**Task to carry out:**
Wherever the listing has a line with the string "step", copy that line out.

**Data to process:**
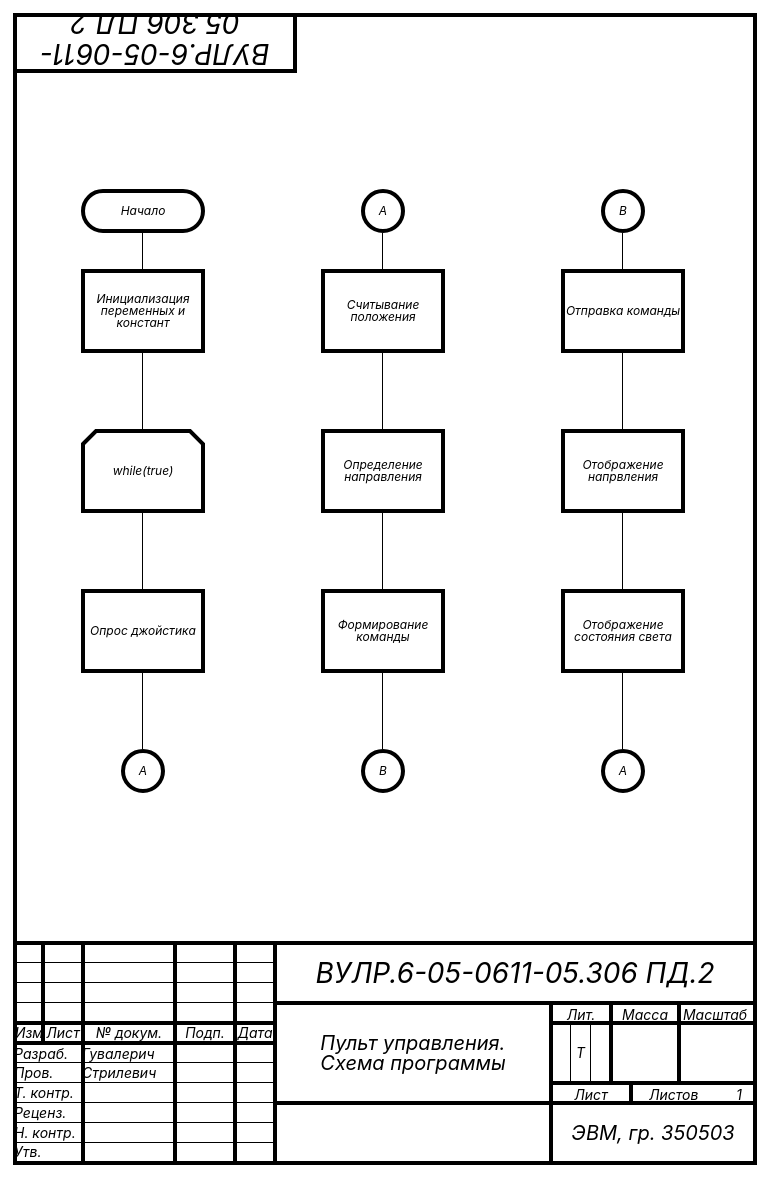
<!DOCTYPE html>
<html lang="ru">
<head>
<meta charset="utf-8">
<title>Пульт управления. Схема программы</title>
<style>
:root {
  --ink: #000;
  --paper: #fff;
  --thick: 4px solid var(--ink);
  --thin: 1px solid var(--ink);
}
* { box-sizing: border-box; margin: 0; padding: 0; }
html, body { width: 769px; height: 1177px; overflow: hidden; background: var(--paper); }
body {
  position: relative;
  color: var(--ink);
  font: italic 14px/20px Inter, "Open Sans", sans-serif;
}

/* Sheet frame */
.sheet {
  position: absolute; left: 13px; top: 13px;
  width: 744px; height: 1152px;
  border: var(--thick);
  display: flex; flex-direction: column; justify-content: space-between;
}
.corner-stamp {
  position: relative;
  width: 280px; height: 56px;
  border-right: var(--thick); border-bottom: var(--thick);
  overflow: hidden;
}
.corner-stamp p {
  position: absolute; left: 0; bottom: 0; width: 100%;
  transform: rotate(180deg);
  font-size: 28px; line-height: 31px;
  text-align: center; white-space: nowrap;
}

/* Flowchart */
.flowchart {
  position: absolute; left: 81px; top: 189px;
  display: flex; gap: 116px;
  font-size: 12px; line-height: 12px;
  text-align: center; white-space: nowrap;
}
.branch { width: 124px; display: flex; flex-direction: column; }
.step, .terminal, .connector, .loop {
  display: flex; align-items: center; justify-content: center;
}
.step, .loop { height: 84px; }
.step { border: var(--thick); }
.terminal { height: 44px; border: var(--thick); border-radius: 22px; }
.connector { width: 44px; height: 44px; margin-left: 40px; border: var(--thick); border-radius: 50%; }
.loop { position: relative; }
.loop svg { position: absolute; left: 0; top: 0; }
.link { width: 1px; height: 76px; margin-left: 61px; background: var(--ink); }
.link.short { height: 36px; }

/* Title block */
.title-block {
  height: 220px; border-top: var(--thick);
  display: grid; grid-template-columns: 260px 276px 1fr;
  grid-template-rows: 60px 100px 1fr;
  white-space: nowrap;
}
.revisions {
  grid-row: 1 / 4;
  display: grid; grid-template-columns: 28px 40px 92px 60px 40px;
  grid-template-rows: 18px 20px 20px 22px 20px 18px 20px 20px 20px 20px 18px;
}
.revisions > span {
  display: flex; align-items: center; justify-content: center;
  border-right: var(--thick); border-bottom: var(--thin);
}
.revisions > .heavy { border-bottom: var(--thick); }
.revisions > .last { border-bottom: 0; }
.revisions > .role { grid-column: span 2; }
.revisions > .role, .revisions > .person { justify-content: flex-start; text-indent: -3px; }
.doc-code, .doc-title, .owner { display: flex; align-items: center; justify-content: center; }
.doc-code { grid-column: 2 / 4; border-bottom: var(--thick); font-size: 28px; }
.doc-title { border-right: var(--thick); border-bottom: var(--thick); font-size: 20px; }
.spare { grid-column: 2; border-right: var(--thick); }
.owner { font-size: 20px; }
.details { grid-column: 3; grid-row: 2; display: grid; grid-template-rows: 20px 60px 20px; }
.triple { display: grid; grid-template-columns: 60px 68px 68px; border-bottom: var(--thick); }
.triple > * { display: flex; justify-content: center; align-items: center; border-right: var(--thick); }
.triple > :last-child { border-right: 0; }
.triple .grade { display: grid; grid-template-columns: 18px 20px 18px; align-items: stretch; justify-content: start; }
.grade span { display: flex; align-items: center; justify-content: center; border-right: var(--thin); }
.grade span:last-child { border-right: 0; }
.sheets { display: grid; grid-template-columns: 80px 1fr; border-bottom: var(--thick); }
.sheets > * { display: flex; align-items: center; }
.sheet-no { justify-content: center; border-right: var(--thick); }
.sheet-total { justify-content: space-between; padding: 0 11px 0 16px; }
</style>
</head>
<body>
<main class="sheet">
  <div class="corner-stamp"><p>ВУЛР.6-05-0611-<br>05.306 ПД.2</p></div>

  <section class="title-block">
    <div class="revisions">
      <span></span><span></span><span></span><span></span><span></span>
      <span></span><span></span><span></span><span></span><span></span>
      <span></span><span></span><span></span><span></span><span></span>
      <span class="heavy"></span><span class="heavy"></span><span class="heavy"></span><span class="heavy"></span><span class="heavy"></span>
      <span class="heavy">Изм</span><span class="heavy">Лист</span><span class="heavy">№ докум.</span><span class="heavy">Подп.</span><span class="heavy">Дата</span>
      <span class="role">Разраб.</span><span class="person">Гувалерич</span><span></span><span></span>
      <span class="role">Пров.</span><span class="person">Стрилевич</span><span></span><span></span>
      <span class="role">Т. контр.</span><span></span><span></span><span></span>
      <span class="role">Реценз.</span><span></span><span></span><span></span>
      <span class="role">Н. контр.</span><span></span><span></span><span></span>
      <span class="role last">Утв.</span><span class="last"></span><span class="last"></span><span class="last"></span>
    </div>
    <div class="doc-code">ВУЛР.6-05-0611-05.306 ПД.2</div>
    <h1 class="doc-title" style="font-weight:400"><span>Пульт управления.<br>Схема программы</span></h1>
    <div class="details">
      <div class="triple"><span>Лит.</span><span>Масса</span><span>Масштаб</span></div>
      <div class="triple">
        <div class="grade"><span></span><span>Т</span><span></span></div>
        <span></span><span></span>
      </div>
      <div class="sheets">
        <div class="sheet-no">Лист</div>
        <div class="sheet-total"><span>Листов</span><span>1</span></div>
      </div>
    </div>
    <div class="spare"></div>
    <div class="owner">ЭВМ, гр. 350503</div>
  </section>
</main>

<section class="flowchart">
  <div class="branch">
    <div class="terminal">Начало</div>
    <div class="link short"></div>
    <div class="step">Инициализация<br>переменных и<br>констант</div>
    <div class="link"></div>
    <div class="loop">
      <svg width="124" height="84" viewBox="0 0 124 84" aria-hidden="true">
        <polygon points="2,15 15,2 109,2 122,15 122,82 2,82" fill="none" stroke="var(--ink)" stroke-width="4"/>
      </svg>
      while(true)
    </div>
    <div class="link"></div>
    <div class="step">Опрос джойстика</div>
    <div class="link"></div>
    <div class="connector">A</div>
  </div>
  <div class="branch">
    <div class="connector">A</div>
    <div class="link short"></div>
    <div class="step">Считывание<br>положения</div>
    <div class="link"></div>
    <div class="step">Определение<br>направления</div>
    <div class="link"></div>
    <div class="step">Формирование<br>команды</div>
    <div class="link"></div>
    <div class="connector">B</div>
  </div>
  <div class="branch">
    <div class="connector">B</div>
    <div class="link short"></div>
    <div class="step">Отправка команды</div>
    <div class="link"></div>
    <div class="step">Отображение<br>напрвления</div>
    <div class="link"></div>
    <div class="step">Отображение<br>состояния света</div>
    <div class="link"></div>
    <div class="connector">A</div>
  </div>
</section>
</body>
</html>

--

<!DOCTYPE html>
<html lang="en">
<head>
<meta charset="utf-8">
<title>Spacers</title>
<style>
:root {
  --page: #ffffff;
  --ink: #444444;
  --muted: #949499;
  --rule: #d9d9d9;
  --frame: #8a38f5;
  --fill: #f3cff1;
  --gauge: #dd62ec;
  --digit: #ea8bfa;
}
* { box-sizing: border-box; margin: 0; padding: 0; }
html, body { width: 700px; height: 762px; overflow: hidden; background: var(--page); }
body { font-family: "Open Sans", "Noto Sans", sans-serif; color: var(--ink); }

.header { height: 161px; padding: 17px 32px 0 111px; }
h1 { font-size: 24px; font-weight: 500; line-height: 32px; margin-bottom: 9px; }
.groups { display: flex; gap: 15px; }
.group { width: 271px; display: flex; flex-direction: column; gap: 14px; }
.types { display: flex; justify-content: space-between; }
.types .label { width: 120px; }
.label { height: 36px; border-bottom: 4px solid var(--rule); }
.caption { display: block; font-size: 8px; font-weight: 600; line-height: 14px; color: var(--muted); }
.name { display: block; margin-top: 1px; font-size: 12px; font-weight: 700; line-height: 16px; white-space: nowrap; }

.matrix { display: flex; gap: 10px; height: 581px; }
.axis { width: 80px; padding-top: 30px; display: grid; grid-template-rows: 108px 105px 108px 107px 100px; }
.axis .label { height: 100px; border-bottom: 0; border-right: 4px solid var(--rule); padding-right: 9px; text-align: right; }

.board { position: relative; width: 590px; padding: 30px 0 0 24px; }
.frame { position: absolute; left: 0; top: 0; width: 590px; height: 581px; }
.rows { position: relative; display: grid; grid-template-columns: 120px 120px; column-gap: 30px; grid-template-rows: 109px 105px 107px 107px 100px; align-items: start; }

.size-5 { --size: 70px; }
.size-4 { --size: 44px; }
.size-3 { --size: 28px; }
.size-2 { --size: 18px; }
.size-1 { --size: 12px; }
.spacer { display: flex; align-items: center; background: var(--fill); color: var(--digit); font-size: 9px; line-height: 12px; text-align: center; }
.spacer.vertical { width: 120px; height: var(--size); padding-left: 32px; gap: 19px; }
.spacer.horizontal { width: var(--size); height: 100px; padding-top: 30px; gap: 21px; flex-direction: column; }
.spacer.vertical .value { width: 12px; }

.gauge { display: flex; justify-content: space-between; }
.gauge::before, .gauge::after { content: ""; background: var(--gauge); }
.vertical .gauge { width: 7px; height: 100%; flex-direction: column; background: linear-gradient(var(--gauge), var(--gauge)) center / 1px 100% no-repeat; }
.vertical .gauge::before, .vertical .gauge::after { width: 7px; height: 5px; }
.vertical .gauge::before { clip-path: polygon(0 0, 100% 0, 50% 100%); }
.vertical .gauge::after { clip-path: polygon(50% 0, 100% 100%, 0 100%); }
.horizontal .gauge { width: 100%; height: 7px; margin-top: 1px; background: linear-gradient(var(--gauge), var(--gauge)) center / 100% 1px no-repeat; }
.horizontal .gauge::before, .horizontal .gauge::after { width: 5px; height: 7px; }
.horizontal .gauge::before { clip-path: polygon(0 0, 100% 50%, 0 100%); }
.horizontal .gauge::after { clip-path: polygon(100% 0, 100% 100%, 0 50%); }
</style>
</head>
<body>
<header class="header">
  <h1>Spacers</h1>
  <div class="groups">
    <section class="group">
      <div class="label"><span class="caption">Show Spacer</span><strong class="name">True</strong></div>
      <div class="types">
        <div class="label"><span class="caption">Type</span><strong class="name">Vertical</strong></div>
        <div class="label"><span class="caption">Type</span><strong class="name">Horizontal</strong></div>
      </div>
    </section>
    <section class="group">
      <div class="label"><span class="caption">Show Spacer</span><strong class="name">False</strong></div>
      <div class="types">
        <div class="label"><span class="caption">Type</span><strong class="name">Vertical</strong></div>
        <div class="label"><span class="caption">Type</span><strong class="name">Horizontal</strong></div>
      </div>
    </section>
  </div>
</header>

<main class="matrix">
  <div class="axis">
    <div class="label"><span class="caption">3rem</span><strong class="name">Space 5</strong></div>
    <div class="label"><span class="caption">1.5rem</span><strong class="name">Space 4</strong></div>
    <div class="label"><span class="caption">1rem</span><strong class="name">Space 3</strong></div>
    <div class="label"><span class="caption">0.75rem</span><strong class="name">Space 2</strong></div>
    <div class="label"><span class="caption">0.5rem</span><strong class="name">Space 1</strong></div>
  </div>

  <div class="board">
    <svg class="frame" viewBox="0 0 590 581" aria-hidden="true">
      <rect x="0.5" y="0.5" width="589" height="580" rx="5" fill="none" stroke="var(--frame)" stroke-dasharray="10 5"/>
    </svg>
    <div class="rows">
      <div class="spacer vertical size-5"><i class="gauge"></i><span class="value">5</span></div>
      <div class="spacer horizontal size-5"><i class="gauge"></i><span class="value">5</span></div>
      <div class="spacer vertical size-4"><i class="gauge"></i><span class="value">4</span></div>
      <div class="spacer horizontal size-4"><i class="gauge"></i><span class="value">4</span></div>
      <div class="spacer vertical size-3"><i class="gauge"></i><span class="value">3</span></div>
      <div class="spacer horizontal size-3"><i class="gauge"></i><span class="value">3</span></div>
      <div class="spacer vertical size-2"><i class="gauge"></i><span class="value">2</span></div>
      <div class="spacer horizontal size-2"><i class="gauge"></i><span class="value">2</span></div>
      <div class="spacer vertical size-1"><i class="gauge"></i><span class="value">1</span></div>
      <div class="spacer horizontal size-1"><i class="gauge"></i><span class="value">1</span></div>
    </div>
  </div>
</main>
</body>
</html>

**Exercise solution:**
.step, .terminal, .connector, .loop {
.step, .loop { height: 84px; }
.step { border: var(--thick); }
    <div class="step">Инициализация<br>переменных и<br>констант</div>
    <div class="step">Опрос джойстика</div>
    <div class="step">Считывание<br>положения</div>
    <div class="step">Определение<br>направления</div>
    <div class="step">Формирование<br>команды</div>
    <div class="step">Отправка команды</div>
    <div class="step">Отображение<br>напрвления</div>
    <div class="step">Отображение<br>состояния света</div>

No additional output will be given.